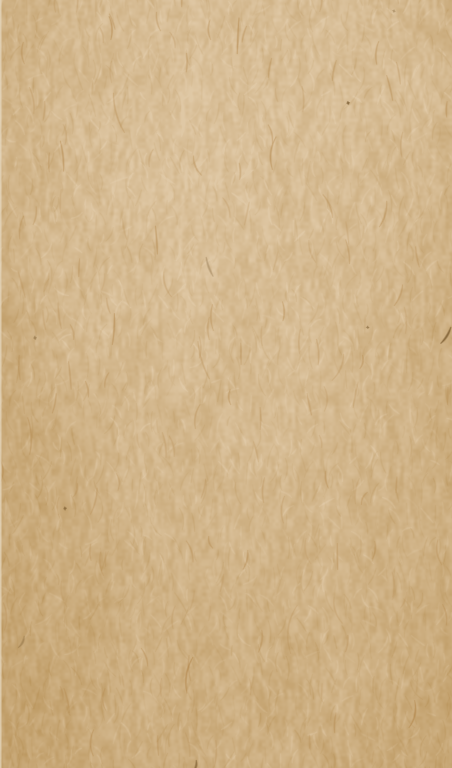
Reproduce this texture procedurally as a WebGL 2 fragment shader.

```glsl
#version 300 es
precision highp float;
// Kraft paper: warm tan sheet with fine upright fibres, sparse dark strands and specks.

uniform vec2 u_resolution;
out vec4 fragColor;

const vec3 PALE = vec3(0.855, 0.755, 0.605);
const vec3 TAN = vec3(0.770, 0.640, 0.440);
const vec3 STRAND = vec3(0.690, 0.510, 0.270);
const vec3 SPECK = vec3(0.430, 0.310, 0.140);
const vec3 RIM = vec3(0.910, 0.860, 0.770);
const float FOOT_SHADE = 0.62;      // darkening towards the bottom
const float SIDE_SHADE = 0.42;      // darkening towards the sides
const float CLOUD_AMOUNT = 0.40;
const float GRAIN_AMOUNT = 0.55;
const float FIBRE_AMOUNT = 0.32;
const float RIM_WIDTH = 0.003;

float hash(vec2 p) {
    return fract(sin(dot(p, vec2(127.1, 311.7))) * 43758.5);
}

float noise(vec2 p) {
    vec2 i = floor(p), f = fract(p);
    f = f * f * (3.0 - 2.0 * f);
    float low = mix(hash(i), hash(i + vec2(1.0, 0.0)), f.x);
    float high = mix(hash(i + vec2(0.0, 1.0)), hash(i + vec2(1.0, 1.0)), f.x);
    return mix(low, high, f.y);
}

float clouds(vec2 p) {
    float sum = 0.0, weight = 0.5;
    for (int i = 0; i < 4; i++) {
        sum += weight * noise(p);
        p = p * 2.03 + 17.3;
        weight *= 0.55;
    }
    return sum;
}

// Coverage of curved, tapered fibres, at most one per cell of a square grid.
float fibres(vec2 p, float cell, float density, float halfLength,
             float halfWidth, float spread, float seed) {
    float soft = max(0.0014, 0.8 / u_resolution.y);
    vec2 home = floor(p / cell);
    float cover = 0.0;
    for (int y = -1; y <= 1; y++) {
        for (int x = -1; x <= 1; x++) {
            vec2 id = home + vec2(x, y);
            vec2 key = id + seed;
            if (hash(key + 3.7) > density) continue;
            vec2 centre = (id + vec2(hash(key), hash(key + 9.1))) * cell;
            float angle = (hash(key + 21.3) + hash(key + 27.9) - 1.0) * spread;
            float c = cos(angle), s = sin(angle);
            vec2 q = mat2(c, s, -s, c) * (p - centre);
            float reach = halfLength * mix(0.4, 1.0, hash(key + 33.1));
            float along = clamp(q.y / reach, -1.0, 1.0);
            q.x += (hash(key + 41.7) - 0.5) * 0.5 * reach * along * along;
            float d = length(vec2(q.x, q.y - along * reach));
            float width = halfWidth * (1.0 - 0.6 * along * along);
            float strength = mix(0.4, 1.0, hash(key + 52.3));
            cover = max(cover, strength * (1.0 - smoothstep(width - soft, width + soft, d)));
        }
    }
    return cover;
}

void main() {
    vec2 uv = gl_FragCoord.xy / u_resolution;
    vec2 p = gl_FragCoord.xy / u_resolution.y;

    // Broad lighting: palest above the middle, deeper at the foot and sides
    float foot = pow(max(0.85 - uv.y, 0.0) / 0.85, 1.2);
    float side = pow(abs(uv.x - 0.54) * 2.0, 2.4);
    float tone = 0.02 + FOOT_SHADE * foot + SIDE_SHADE * side;
    tone += 0.12 * smoothstep(0.85, 1.0, uv.y);

    // Mottling and upright grain
    tone += CLOUD_AMOUNT * (clouds(p * vec2(16.0, 9.0)) - 0.5);
    vec2 warped = p + 0.012 * vec2(noise(p * 22.0) - 0.5, noise(p * 22.0 + 40.0) - 0.5);
    tone += GRAIN_AMOUNT * (noise(warped * vec2(190.0, 65.0)) - 0.5);
    tone += 0.5 * GRAIN_AMOUNT * (noise(p * 230.0 + 71.0) - 0.5);

    // Dense faint fibres, dark and pale
    tone += FIBRE_AMOUNT * fibres(p, 0.018, 0.75, 0.015, 0.0010, 0.7, 11.0);
    tone -= FIBRE_AMOUNT * fibres(p, 0.020, 0.75, 0.012, 0.0012, 1.3, 47.0);
    vec3 colour = mix(PALE, TAN, clamp(tone, -0.25, 1.35));

    // Ochre strands, short and long
    colour = mix(colour, STRAND, 0.42 * fibres(p, 0.045, 0.45, 0.018, 0.0011, 0.5, 83.0));
    colour = mix(colour, STRAND, 0.60 * fibres(p, 0.120, 0.40, 0.034, 0.0011, 0.5, 131.0));

    // Rare dark slivers and round specks
    colour = mix(colour, SPECK, 0.75 * fibres(p, 0.150, 0.18, 0.014, 0.0014, 0.9, 177.0));
    colour = mix(colour, SPECK, 0.75 * fibres(p, 0.130, 0.25, 0.002, 0.0020, 1.5, 211.0));

    // Pale rim on the left
    float rim = 1.0 - smoothstep(0.3 * RIM_WIDTH, RIM_WIDTH, p.x);
    fragColor = vec4(mix(colour, RIM, 0.7 * rim), 1.0);
}
```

§ §

Task directions >> Please write every line above out exactly as given, except for any pictures.

Output for this exercise >>
Reproduce this texture procedurally as a WebGL 2 fragment shader.

```glsl
#version 300 es
precision highp float;
// Kraft paper: warm tan sheet with fine upright fibres, sparse dark strands and specks.

uniform vec2 u_resolution;
out vec4 fragColor;

const vec3 PALE = vec3(0.855, 0.755, 0.605);
const vec3 TAN = vec3(0.770, 0.640, 0.440);
const vec3 STRAND = vec3(0.690, 0.510, 0.270);
const vec3 SPECK = vec3(0.430, 0.310, 0.140);
const vec3 RIM = vec3(0.910, 0.860, 0.770);
const float FOOT_SHADE = 0.62;      // darkening towards the bottom
const float SIDE_SHADE = 0.42;      // darkening towards the sides
const float CLOUD_AMOUNT = 0.40;
const float GRAIN_AMOUNT = 0.55;
const float FIBRE_AMOUNT = 0.32;
const float RIM_WIDTH = 0.003;

float hash(vec2 p) {
    return fract(sin(dot(p, vec2(127.1, 311.7))) * 43758.5);
}

float noise(vec2 p) {
    vec2 i = floor(p), f = fract(p);
    f = f * f * (3.0 - 2.0 * f);
    float low = mix(hash(i), hash(i + vec2(1.0, 0.0)), f.x);
    float high = mix(hash(i + vec2(0.0, 1.0)), hash(i + vec2(1.0, 1.0)), f.x);
    return mix(low, high, f.y);
}

float clouds(vec2 p) {
    float sum = 0.0, weight = 0.5;
    for (int i = 0; i < 4; i++) {
        sum += weight * noise(p);
        p = p * 2.03 + 17.3;
        weight *= 0.55;
    }
    return sum;
}

// Coverage of curved, tapered fibres, at most one per cell of a square grid.
float fibres(vec2 p, float cell, float density, float halfLength,
             float halfWidth, float spread, float seed) {
    float soft = max(0.0014, 0.8 / u_resolution.y);
    vec2 home = floor(p / cell);
    float cover = 0.0;
    for (int y = -1; y <= 1; y++) {
        for (int x = -1; x <= 1; x++) {
            vec2 id = home + vec2(x, y);
            vec2 key = id + seed;
            if (hash(key + 3.7) > density) continue;
            vec2 centre = (id + vec2(hash(key), hash(key + 9.1))) * cell;
            float angle = (hash(key + 21.3) + hash(key + 27.9) - 1.0) * spread;
            float c = cos(angle), s = sin(angle);
            vec2 q = mat2(c, s, -s, c) * (p - centre);
            float reach = halfLength * mix(0.4, 1.0, hash(key + 33.1));
            float along = clamp(q.y / reach, -1.0, 1.0);
            q.x += (hash(key + 41.7) - 0.5) * 0.5 * reach * along * along;
            float d = length(vec2(q.x, q.y - along * reach));
            float width = halfWidth * (1.0 - 0.6 * along * along);
            float strength = mix(0.4, 1.0, hash(key + 52.3));
            cover = max(cover, strength * (1.0 - smoothstep(width - soft, width + soft, d)));
        }
    }
    return cover;
}

void main() {
    vec2 uv = gl_FragCoord.xy / u_resolution;
    vec2 p = gl_FragCoord.xy / u_resolution.y;

    // Broad lighting: palest above the middle, deeper at the foot and sides
    float foot = pow(max(0.85 - uv.y, 0.0) / 0.85, 1.2);
    float side = pow(abs(uv.x - 0.54) * 2.0, 2.4);
    float tone = 0.02 + FOOT_SHADE * foot + SIDE_SHADE * side;
    tone += 0.12 * smoothstep(0.85, 1.0, uv.y);

    // Mottling and upright grain
    tone += CLOUD_AMOUNT * (clouds(p * vec2(16.0, 9.0)) - 0.5);
    vec2 warped = p + 0.012 * vec2(noise(p * 22.0) - 0.5, noise(p * 22.0 + 40.0) - 0.5);
    tone += GRAIN_AMOUNT * (noise(warped * vec2(190.0, 65.0)) - 0.5);
    tone += 0.5 * GRAIN_AMOUNT * (noise(p * 230.0 + 71.0) - 0.5);

    // Dense faint fibres, dark and pale
    tone += FIBRE_AMOUNT * fibres(p, 0.018, 0.75, 0.015, 0.0010, 0.7, 11.0);
    tone -= FIBRE_AMOUNT * fibres(p, 0.020, 0.75, 0.012, 0.0012, 1.3, 47.0);
    vec3 colour = mix(PALE, TAN, clamp(tone, -0.25, 1.35));

    // Ochre strands, short and long
    colour = mix(colour, STRAND, 0.42 * fibres(p, 0.045, 0.45, 0.018, 0.0011, 0.5, 83.0));
    colour = mix(colour, STRAND, 0.60 * fibres(p, 0.120, 0.40, 0.034, 0.0011, 0.5, 131.0));

    // Rare dark slivers and round specks
    colour = mix(colour, SPECK, 0.75 * fibres(p, 0.150, 0.18, 0.014, 0.0014, 0.9, 177.0));
    colour = mix(colour, SPECK, 0.75 * fibres(p, 0.130, 0.25, 0.002, 0.0020, 1.5, 211.0));

    // Pale rim on the left
    float rim = 1.0 - smoothstep(0.3 * RIM_WIDTH, RIM_WIDTH, p.x);
    fragColor = vec4(mix(colour, RIM, 0.7 * rim), 1.0);
}
```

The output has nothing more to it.